- EXERCISE DATA:
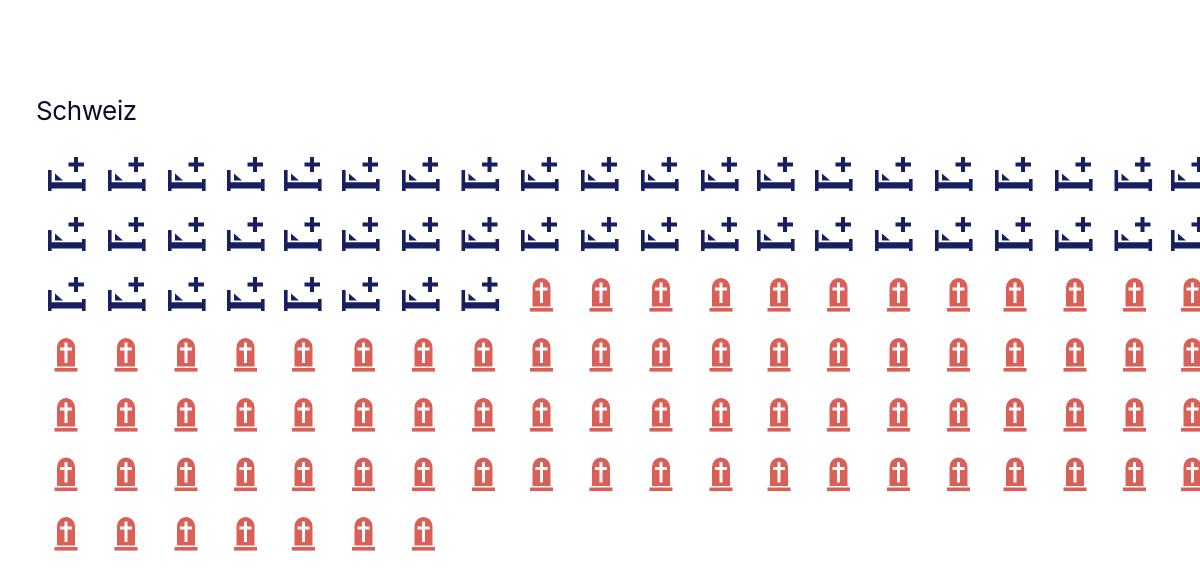
<!DOCTYPE html>
<html lang="de">
<head>
<meta charset="utf-8">
<title>Schweiz</title>
<style>
:root { --paper: #fff; --ink: #0b0a2b; --bed: #171f60; --grave: #d95f57; }
* { margin: 0; box-sizing: border-box; }
body { width: 1200px; height: 584px; overflow: hidden; background: var(--paper); }
.pictogram { position: relative; width: 1200px; height: 584px; overflow: hidden; }
h1 { position: absolute; left: 36px; top: 95px; font: 400 26px/32px Inter, "Liberation Sans", sans-serif; letter-spacing: -.4px; color: var(--ink); }
.icons { position: absolute; left: 0; top: 0; display: block; }
.beds { fill: var(--bed); }
.graves { fill: var(--grave); }
.cross { fill: var(--paper); }
</style>
</head>
<body>
<main class="pictogram">
<h1>Schweiz</h1>
<svg class="icons" width="1200" height="584" viewBox="0 0 1200 584" role="img" aria-label="Reihen aus Spitalbetten und Grabsteinen">
<defs>
<g id="bed">
<path d="M0 13H3.6V25.3H34V22H37.6V34H34V31.5H3.6V34H0Z"/>
<path d="M7 16.5L15 23.6H7Z"/>
<path d="M26 0H30V5.5H36V9.5H30V15H26V9.5H20.500V5.500H26Z"/>
</g>
<g id="grave">
<path d="M2.500 28.500V9.500A9 9.500 0 0 1 20.500 9.500V28.500Z"/>
<rect y="30" width="23" height="3.600"/>
<path class="cross" d="M10 4.500H13V9.500H17.500V12.500H13V25H10V12.500H5.500V9.500H10Z"/>
</g>
<g id="beds-start">
<use href="#bed" x="48"/><use href="#bed" x="108"/><use href="#bed" x="168"/><use href="#bed" x="227"/>
<use href="#bed" x="284"/><use href="#bed" x="342"/><use href="#bed" x="402"/><use href="#bed" x="461.500"/>
</g>
<g id="beds-end">
<use href="#bed" x="521"/><use href="#bed" x="581"/><use href="#bed" x="641"/><use href="#bed" x="701"/>
<use href="#bed" x="757"/><use href="#bed" x="815"/><use href="#bed" x="875"/><use href="#bed" x="935"/>
<use href="#bed" x="995"/><use href="#bed" x="1055"/><use href="#bed" x="1114.500"/><use href="#bed" x="1171"/>
</g>
<g id="graves-start">
<use href="#grave" x="54.500"/><use href="#grave" x="114.500"/><use href="#grave" x="174.500"/><use href="#grave" x="234"/>
<use href="#grave" x="292"/><use href="#grave" x="352"/><use href="#grave" x="412"/>
</g>
<g id="graves-end">
<use href="#grave" x="530"/><use href="#grave" x="589.500"/><use href="#grave" x="649.500"/><use href="#grave" x="709.500"/>
<use href="#grave" x="767.500"/><use href="#grave" x="827"/><use href="#grave" x="887"/><use href="#grave" x="947"/>
<use href="#grave" x="1003.500"/><use href="#grave" x="1063.500"/><use href="#grave" x="1123"/><use href="#grave" x="1181"/>
</g>
<g id="graves-row">
<use href="#graves-start"/><use href="#grave" x="472"/><use href="#graves-end"/>
</g>
</defs>
<g class="beds">
<use href="#beds-start" y="157"/><use href="#beds-end" y="157"/>
<use href="#beds-start" y="217"/><use href="#beds-end" y="217"/>
<use href="#beds-start" y="277"/>
</g>
<g class="graves">
<use href="#graves-end" y="278"/>
<use href="#graves-row" y="338"/>
<use href="#graves-row" y="398"/>
<use href="#graves-row" y="457.500"/>
<use href="#graves-start" y="517"/>
</g>
</svg>
</main>
</body>
</html>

- REQUIRED WORK: Go through the material and copy out every line with "position" in it.

- EXPECTED ANSWER:
.pictogram { position: relative; width: 1200px; height: 584px; overflow: hidden; }
h1 { position: absolute; left: 36px; top: 95px; font: 400 26px/32px Inter, "Liberation Sans", sans-serif; letter-spacing: -.4px; color: var(--ink); }
.icons { position: absolute; left: 0; top: 0; display: block; }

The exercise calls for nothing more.